The GMC introduced revalidation in 2012 as a process for all doctors to maintain a license to practice. One of the processes which underpins revalidation is annual appraisal, through which doctors demonstrate they are up to date and fit to practice.
Appraisal is a formative, systematic and regular review of past achievements with constructive planning of future learning needs encompassing all of the roles which a doctor undertakes, known as a whole practice appraisal. It is not a single event but part of a continuous process of lifelong review and planning of personal & professional development and an integral part of learning during your career.
Annual appraisals and an absence of concerns is the basis on which a revalidation decision is made, usually every 5 years. Revalidation and appraisal are based on the principles of the Good medical practice - professional standards - GMC (gmc-uk.org) which describes what it means to be a good doctor.
In Wales all GPs, and the majority of other doctors, use the Medical Appraisal Revalidation System (MARS) to organise and collate all their information towards annual appraisals. The MARS system provides doctors with an allocated quarter in which to undertake their appraisal e.g. January – March. Further information on MARS can be found on the Medical Appraisal Revalidation System (MARS) page.

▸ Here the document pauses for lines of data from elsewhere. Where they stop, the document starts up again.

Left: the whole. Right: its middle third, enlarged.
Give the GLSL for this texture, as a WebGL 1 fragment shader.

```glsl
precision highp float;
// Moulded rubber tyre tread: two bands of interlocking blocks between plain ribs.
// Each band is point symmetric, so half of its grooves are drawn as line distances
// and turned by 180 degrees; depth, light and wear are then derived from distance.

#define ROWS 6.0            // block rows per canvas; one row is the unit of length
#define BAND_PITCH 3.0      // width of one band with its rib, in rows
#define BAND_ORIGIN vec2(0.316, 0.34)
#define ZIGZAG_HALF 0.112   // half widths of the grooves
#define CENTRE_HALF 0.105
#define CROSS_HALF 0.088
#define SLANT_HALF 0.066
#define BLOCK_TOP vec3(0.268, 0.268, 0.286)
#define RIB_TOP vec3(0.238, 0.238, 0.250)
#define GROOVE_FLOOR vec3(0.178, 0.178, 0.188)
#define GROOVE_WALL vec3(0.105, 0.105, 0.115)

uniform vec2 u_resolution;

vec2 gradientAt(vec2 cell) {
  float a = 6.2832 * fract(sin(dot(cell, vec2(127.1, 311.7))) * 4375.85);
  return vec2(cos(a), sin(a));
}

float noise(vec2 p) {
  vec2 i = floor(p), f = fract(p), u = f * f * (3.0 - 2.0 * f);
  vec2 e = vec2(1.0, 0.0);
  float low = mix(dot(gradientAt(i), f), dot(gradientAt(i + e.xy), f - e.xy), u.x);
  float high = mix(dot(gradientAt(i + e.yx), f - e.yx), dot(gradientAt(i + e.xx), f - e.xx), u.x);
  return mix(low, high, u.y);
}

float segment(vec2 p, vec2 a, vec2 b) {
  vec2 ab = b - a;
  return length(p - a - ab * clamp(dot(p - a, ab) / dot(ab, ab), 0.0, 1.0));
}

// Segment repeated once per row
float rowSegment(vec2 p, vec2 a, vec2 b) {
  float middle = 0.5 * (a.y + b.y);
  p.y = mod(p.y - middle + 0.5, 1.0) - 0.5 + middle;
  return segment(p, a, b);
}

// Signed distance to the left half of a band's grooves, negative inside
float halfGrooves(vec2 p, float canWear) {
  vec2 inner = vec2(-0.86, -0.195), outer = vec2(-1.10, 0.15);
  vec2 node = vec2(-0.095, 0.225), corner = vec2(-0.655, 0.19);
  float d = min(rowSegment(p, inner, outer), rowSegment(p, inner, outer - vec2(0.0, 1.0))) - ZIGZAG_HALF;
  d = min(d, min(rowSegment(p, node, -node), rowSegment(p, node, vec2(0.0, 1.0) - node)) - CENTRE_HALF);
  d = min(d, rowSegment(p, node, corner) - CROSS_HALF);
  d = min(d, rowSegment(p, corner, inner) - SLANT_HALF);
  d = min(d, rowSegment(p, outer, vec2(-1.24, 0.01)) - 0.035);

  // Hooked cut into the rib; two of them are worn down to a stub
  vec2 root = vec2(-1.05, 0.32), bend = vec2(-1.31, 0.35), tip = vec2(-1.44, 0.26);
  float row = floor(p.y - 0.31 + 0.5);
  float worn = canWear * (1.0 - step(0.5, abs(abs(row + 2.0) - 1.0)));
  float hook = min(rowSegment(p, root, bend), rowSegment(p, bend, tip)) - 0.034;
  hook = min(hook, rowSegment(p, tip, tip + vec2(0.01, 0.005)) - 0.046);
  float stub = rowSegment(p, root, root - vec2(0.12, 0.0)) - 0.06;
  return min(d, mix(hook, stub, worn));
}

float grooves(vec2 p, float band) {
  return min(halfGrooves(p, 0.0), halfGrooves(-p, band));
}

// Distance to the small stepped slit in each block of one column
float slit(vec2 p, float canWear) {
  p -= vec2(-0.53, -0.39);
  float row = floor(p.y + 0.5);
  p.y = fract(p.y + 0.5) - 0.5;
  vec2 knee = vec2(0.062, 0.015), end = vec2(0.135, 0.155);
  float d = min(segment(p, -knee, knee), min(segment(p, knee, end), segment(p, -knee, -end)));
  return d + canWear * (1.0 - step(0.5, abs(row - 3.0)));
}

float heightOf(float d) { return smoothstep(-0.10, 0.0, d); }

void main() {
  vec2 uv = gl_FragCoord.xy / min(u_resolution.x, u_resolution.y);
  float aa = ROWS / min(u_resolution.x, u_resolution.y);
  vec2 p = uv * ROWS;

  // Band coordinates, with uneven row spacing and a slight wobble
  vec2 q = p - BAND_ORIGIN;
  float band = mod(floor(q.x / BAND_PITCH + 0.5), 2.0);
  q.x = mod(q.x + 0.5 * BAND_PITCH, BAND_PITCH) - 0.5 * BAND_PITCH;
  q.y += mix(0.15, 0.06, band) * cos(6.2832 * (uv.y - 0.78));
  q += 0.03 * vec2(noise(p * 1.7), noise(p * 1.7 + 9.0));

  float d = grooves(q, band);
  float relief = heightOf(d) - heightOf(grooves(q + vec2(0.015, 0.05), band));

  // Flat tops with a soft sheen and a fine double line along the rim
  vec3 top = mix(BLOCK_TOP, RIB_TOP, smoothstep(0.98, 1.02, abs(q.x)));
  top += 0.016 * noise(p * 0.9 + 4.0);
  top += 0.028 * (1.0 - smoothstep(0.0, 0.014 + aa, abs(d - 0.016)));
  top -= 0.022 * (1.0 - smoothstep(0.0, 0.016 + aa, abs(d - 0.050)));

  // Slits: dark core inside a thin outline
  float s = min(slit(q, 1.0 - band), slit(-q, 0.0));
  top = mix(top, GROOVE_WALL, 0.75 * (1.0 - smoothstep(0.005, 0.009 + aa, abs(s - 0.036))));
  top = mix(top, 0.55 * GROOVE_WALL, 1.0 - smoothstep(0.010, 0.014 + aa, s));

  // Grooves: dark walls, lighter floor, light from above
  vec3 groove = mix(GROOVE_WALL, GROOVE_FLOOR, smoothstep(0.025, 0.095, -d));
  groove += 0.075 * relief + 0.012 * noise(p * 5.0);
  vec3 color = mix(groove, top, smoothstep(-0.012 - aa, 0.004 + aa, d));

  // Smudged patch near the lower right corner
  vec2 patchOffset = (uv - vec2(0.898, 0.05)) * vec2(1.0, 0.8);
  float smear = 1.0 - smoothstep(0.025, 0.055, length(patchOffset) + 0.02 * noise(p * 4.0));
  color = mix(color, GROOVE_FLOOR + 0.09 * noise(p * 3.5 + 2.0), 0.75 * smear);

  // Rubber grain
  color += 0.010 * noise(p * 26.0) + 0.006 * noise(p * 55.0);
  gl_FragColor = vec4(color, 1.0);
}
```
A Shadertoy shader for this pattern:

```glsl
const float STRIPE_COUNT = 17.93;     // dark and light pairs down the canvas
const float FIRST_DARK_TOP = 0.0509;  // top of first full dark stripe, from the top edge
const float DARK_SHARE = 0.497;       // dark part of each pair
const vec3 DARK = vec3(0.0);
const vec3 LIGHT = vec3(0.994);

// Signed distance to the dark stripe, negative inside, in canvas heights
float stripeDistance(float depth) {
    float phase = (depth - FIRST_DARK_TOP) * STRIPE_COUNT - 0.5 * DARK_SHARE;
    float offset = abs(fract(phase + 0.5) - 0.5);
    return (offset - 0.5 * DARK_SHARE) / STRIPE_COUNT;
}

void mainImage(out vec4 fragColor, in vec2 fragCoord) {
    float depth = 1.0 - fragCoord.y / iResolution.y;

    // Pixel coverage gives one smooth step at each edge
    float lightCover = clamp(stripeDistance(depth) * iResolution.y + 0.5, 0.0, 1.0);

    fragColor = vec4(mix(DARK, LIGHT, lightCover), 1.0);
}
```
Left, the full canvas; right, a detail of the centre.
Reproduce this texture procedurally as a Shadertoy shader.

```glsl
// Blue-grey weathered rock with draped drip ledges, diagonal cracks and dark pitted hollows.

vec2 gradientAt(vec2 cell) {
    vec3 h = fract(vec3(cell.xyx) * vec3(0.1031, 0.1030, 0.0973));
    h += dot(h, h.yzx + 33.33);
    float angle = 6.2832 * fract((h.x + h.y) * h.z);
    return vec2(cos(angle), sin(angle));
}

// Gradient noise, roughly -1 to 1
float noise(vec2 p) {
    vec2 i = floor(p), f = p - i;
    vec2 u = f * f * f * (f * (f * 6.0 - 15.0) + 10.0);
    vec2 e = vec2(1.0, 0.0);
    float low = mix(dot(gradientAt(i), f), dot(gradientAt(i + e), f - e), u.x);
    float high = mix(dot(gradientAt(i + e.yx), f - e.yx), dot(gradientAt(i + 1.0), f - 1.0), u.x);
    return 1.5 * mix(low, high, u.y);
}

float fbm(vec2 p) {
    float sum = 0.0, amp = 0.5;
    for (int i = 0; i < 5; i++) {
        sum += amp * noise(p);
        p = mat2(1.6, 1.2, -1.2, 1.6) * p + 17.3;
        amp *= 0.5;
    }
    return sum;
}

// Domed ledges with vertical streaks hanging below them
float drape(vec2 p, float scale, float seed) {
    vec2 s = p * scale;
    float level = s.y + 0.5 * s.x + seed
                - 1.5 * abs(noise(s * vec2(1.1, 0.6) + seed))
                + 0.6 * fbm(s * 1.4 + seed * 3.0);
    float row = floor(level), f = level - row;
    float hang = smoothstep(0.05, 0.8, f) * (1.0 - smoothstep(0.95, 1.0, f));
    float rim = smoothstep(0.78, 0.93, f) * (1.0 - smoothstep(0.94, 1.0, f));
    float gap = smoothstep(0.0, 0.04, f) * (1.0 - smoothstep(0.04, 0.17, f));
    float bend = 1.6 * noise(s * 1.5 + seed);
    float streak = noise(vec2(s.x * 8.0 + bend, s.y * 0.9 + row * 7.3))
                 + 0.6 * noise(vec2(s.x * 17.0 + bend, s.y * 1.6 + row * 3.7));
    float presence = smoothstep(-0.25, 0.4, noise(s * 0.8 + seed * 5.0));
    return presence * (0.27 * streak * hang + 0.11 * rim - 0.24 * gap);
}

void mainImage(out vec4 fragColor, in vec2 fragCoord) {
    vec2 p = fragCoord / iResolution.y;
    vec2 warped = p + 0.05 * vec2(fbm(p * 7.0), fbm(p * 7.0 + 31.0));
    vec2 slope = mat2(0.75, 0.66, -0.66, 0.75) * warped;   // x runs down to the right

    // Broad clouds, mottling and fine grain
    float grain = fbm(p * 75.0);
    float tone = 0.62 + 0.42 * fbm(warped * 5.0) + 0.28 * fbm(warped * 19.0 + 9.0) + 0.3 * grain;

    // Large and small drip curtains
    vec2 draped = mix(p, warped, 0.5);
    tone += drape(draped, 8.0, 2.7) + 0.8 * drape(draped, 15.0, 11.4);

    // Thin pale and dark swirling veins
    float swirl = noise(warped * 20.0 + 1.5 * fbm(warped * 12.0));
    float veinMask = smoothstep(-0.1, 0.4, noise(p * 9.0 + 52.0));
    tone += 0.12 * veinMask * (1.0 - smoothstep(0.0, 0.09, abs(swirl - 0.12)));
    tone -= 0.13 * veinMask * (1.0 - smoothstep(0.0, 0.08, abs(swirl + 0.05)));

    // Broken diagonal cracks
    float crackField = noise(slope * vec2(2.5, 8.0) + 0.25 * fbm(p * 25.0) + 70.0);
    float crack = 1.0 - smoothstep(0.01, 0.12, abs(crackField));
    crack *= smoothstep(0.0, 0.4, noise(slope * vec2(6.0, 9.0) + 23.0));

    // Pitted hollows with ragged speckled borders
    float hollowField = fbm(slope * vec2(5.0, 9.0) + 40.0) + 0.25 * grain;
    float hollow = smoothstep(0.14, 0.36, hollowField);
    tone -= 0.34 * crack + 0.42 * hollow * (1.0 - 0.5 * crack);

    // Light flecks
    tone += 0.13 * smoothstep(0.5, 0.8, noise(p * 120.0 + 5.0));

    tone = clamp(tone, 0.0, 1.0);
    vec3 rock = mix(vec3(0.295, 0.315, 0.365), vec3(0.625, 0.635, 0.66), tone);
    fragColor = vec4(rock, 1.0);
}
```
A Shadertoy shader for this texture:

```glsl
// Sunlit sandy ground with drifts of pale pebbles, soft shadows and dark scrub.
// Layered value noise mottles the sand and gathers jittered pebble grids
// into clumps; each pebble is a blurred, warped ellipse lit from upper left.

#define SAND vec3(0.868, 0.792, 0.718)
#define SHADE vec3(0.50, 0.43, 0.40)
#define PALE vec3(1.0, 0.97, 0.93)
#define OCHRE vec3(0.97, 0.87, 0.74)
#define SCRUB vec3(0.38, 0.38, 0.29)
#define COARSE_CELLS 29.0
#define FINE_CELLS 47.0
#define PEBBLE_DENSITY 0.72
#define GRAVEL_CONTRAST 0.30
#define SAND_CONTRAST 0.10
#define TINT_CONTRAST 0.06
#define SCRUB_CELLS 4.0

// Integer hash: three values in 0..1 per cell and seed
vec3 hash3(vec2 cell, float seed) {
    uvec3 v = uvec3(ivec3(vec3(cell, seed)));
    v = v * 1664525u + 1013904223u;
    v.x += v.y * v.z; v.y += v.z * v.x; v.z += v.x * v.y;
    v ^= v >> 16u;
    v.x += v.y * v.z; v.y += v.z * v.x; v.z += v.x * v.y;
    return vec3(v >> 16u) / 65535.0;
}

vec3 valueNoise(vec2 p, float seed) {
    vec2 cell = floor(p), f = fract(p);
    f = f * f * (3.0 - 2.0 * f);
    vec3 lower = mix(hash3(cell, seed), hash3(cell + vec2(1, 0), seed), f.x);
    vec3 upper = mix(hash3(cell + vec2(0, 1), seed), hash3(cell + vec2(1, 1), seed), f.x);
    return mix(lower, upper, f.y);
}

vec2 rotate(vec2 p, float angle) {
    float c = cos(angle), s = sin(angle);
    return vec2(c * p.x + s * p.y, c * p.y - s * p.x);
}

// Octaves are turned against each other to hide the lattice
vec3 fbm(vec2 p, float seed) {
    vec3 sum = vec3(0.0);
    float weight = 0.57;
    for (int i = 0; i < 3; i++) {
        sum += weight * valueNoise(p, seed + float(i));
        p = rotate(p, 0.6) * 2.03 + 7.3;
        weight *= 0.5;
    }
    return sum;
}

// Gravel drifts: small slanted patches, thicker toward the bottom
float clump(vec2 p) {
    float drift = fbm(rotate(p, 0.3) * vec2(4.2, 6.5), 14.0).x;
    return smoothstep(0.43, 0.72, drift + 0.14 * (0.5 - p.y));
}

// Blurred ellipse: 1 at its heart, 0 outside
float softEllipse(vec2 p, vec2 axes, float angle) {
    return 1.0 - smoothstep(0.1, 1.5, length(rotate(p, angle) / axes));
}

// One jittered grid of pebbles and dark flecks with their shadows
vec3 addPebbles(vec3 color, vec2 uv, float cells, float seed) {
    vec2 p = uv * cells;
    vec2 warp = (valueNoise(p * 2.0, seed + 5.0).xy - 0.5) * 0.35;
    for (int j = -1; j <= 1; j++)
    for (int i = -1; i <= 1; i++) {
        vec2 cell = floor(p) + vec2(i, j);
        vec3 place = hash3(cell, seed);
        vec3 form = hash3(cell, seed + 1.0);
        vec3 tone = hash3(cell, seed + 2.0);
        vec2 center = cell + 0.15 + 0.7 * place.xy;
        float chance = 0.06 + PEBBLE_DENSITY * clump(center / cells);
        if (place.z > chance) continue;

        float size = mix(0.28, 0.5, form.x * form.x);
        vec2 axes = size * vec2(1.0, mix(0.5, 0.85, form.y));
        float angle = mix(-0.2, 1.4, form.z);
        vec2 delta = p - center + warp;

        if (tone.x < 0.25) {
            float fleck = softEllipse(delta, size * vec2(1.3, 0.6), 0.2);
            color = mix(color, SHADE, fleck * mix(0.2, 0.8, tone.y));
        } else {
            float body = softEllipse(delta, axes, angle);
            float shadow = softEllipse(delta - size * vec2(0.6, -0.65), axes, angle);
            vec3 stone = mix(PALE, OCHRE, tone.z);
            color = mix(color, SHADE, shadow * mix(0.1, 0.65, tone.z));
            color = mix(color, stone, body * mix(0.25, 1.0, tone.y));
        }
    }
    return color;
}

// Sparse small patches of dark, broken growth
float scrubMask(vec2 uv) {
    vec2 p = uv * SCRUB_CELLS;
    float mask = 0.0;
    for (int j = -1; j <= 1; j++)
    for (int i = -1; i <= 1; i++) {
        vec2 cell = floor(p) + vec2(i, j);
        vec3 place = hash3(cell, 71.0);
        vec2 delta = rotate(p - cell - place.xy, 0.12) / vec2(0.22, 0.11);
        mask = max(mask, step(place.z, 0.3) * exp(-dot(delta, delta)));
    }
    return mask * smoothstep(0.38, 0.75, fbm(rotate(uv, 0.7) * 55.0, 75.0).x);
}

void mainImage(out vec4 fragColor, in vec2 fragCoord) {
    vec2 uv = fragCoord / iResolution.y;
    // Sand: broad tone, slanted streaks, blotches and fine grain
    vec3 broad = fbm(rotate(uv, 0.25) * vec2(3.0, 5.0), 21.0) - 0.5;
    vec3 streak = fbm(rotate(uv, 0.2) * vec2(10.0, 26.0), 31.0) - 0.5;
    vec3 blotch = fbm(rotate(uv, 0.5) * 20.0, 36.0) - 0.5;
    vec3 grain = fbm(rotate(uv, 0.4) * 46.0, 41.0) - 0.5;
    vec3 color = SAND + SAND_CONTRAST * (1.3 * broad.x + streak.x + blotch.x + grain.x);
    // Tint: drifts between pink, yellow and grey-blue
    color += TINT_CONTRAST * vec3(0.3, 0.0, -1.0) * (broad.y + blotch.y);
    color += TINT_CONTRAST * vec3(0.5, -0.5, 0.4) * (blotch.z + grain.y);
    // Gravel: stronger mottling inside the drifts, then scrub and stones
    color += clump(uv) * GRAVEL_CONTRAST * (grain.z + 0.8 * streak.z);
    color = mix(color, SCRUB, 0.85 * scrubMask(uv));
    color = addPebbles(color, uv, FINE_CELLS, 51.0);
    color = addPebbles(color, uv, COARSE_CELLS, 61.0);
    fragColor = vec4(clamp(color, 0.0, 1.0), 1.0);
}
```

The appraisal and revalidation processes in Wales involve a number of key people to ensure the processes run smoothly and are robust. These roles and responsibilities are outlined below, these will be referenced throughout the site.
|It is your responsibility to undertake annual appraisals and include all the GMC revalidation supporting information as required.
|They will undertake your appraisal, encouraging you to reflect and consider how your learning and experiences have improved your practice. They will also plan your Personal Development Plan (PDP) to focus your learning for the next 12 months.
|Appraisal Co‑ordinator / Lead (AC/AL)
|They are usually an experienced Appraiser who provides advice and support to a team of Appraisers within their organisation/area. They provide a route for Appraisers to discuss any concerns they have outside of the formal clinical governance structure and also provide support to the Revalidation Team and Responsible Officer (RO).
|Designated Body (DB)
Your Designated Body is the organisation that will appoint your Responsible Officer. In the NHS in Wales this will be your Health Board and your RO will be the Medical Director of that Health Board.
If you work wholly outside NHS Wales your designated body is most likely to be your employer and they have a duty to provide you with access to annual appraisals.
If you are in a training grade in NHS Wales your RO is the Medical Director of HEIW.
You should have a connection to your RO through GMC connect.
|The team within your designated body that will be able to support you with appraisal and revalidation. They may contact you to find out further information for your revalidation if necessary.
|Responsible Officer (RO)
|Your RO is responsible for making your revalidation recommendation to the GMC, they also have a responsibility in quality assuring appraisal and revalidation processes within their DB including clinical governance.
|If you do not have a connection with an RO then you may be able to have a connection with an identified Suitable Person. A Suitable Person must be approved by the GMC. They would make your revalidation recommendation to the GMC.
|Revalidation Support Unit (RSU)
The Revalidation Support Unit sits within Health Education and Improvement Wales and has a number of responsibilities including:
The GMC are the regulator for the medical profession and revalidation is governed by them.
The GMC will make your final revalidation decision after receiving a recommendation from either your RO or a Suitable Person.
If doctors do not have any connection elsewhere they can connect directly with the GMC, in which case an annual process for appraisal and assessment must be undertaken in order to revalidate.